** Problem details **
Your answer should be one number, the count of lines in the records that carry the string "offset".

Data items
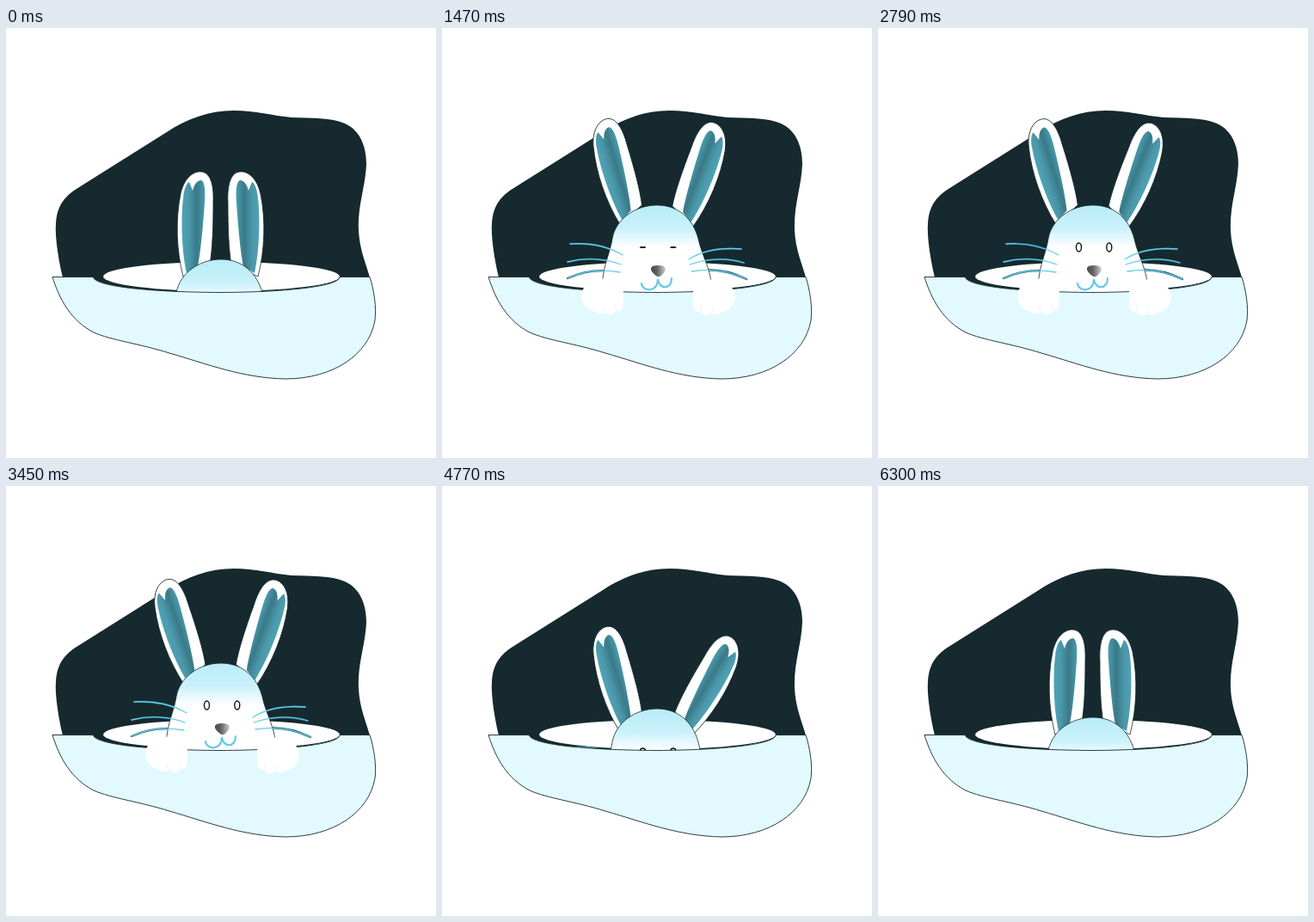
An HTML page for the animation above (6330 ms loop, 500 px wide and 500 px high).

```html
<!DOCTYPE html>
<html lang="en">
<head>
<meta charset="utf-8">
<title>Rabbit in a snow hole</title>
<style>
  html, body { margin: 0; width: 100%; height: 100%; overflow: hidden; background: #fff; }
  svg { display: block; width: 100vw; height: 100vh; }
</style>
</head>
<body>
<svg viewBox="0 0 500 500">
  <defs>
    <linearGradient id="fur" x2="0" y2="1">
      <stop stop-color="#b9ecf8"/>
      <stop offset=".25" stop-color="#c8f1fb"/>
      <stop offset=".48" stop-color="#fff"/>
    </linearGradient>
    <linearGradient id="teal">
      <stop stop-color="#4fa3b6"/>
      <stop offset=".3" stop-color="#4a98aa"/>
      <stop offset=".65" stop-color="#3a7988"/>
      <stop offset="1" stop-color="#489cae"/>
    </linearGradient>
    <linearGradient id="noseFill">
      <stop stop-color="#4a4a4a"/>
      <stop offset=".4" stop-color="#606060"/>
      <stop offset="1" stop-color="#d0d0d0"/>
    </linearGradient>
    <g id="ear">
      <path fill="#fff" stroke="#15292e" stroke-width=".8" d="M206 226C198 195 197 160 203 130C207 112 217 104 226 104C237 104 242 118 241 140C241 170 240 195 237 212Z"/>
      <path fill="url(#teal)" d="M210 222C203 190 204 150 206 135C207 122 211 117 213 116L217 126C219 118 223 114 227 114C231 116 232 125 231 140C229 170 226 200 223 214Z"/>
    </g>
    <g id="whiskers" fill="none" stroke-linecap="round">
      <path d="M149 251Q185 249 210 264M146 272Q178 264 208 275M146 291Q174 278 207 284"/>
      <path d="M287 269Q310 254 348 257M288 275Q320 264 351 273M290 283Q324 277 354 292"/>
    </g>
    <g id="paw">
      <path fill="#fff" d="M168 299C175 290 203 289 209 296C212 305 211 318 210 326Q207 330 203 329Q200 334 194 333L190 331Q184 334 178 330Q163 326 162 312Q162 304 168 299Z"/>
      <path fill="none" stroke="#e9f3f6" d="M190 331Q187 327 188 323M203 329Q201 325 202 321"/>
    </g>
  </defs>

  <path fill="#15292e" d="M66 290C60 265 57 240 58 228C59 205 70 195 82 187L187 121C210 106 235 96 265 96C290 96 310 102 332 104C355 105 378 104 394 111C412 119 419 138 419 158C418 185 409 205 410 235C411 258 419 275 423 290Z"/>
  <ellipse cx="245" cy="289" rx="144" ry="19" fill="#15292e"/>
  <ellipse cx="250.5" cy="289" rx="137.5" ry="17" fill="#fff"/>

  <g id="rabbit">
    <use id="earL" href="#ear"/>
    <g transform="translate(499) scale(-1 1)"><use id="earR" href="#ear"/></g>
    <use class="whisk" href="#whiskers" stroke="#17566a" stroke-width="2.4"/>
    <path fill="url(#fur)" stroke="#15292e" stroke-width=".8" d="M187 309C184 282 195 265 198 245C202 222 225 206 250 206C275 206 292 222 298 245C302 265 315 284 314 309Z"/>
    <use class="whisk" href="#whiskers" stroke="#69cde8" stroke-width="1.3"/>
    <g fill="#fff" stroke="#111" stroke-width="1.4">
      <ellipse class="eye" cx="233.5" cy="255" rx="3"/>
      <ellipse class="eye" cx="268.8" cy="255" rx="3"/>
    </g>
    <path fill="url(#noseFill)" d="M243 279Q244 276 251 276Q259 276 260 280Q260 283 256 287Q252 291 249 288Q242 283 243 279Z"/>
    <path fill="none" stroke="#62c9e8" stroke-width="2.2" stroke-linecap="round" d="M232 297C233 307 251 308 251 292C252 304 267 305 267 291"/>
  </g>

  <path fill="#e2f9ff" stroke="#15292e" stroke-width=".9" d="M54 289.5H101C104 300 160 307 250 307.5C330 307 388 300 388 289.5H423C428 305 431 325 429 340C422 380 380 408 325 408C275 407 235 391 190 378C155 367 122 363 102 354C75 340 62 315 54 289.5Z"/>
  <path fill="#fff" id="bib" d="M188 300H314V307.2H188Z" opacity="0"/>
  <g class="paw"><use href="#paw"/></g>
  <g class="paw"><use href="#paw" transform="translate(503 1) scale(-1 1)"/></g>
</svg>
<script>
const LOOP = 6330;
const $ = id => document.getElementById(id);
const all = name => document.querySelectorAll('.' + name);

// Each track is a list of [time, value] keys
const headY = [[0, 63], [150, 63], [800, 0], [4300, 0], [4770, 53], [5100, 60], [5550, 60], [6300, 63]];
const leftTurn = [[0, 0], [870, -18], [2100, -16], [3450, -19], [4770, -17], [5550, -26], [6300, 0]];
const rightTurn = [[0, 0], [870, -18], [2100, -24.6], [3450, -20], [4770, -31], [5550, -23], [6300, 0]];
const leftShift = [[0, 0], [870, 0], [2100, -4], [3450, 0], [4770, 3], [5550, 5], [6300, 0]];
const rightShift = [[0, 0], [3450, 0], [4770, 4], [5550, 5], [6300, 0]];
const whiskerY = [[0, 8], [870, 8], [1200, 0], [6300, 0]];
const eyeOpen = [[0, 5], [760, 5], [870, 1.2], [930, .4], [2250, .4], [2400, 5], [4500, 5], [4770, 3], [6300, 5]];
const pawScale = [[0, 0], [1050, 0], [1350, 1], [4250, 1], [4500, 0]];

function at(keys, t) {
  const i = keys.findIndex(k => k[0] > t);
  if (i < 0) return keys[keys.length - 1][1];
  const [t0, a] = keys[i - 1], [t1, b] = keys[i];
  const p = (t - t0) / (t1 - t0);
  return a + (b - a) * p * p * (3 - 2 * p);
}

const set = (el, value) => el.setAttribute('transform', value);
const turnEar = (el, turn, shift) => set(el, `translate(0 ${shift}) rotate(${turn} 221 225)`);

function draw(now) {
  const t = now % LOOP;
  set($('rabbit'), `translate(0 ${at(headY, t)})`);
  turnEar($('earL'), at(leftTurn, t), at(leftShift, t));
  turnEar($('earR'), at(rightTurn, t), at(rightShift, t));
  all('whisk').forEach(w => set(w, `translate(0 ${at(whiskerY, t)})`));
  all('eye').forEach(e => e.setAttribute('ry', at(eyeOpen, t)));
  const s = at(pawScale, t);
  all('paw').forEach(p => set(p, `translate(0 ${307 * (1 - s)}) scale(1 ${s})`));
  requestAnimationFrame(draw);
}
const start = performance.now();
requestAnimationFrame(() => draw(0));
draw = (step => () => step(performance.now() - start))(draw);
</script>
</body>
</html>
```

** Exercise output **
7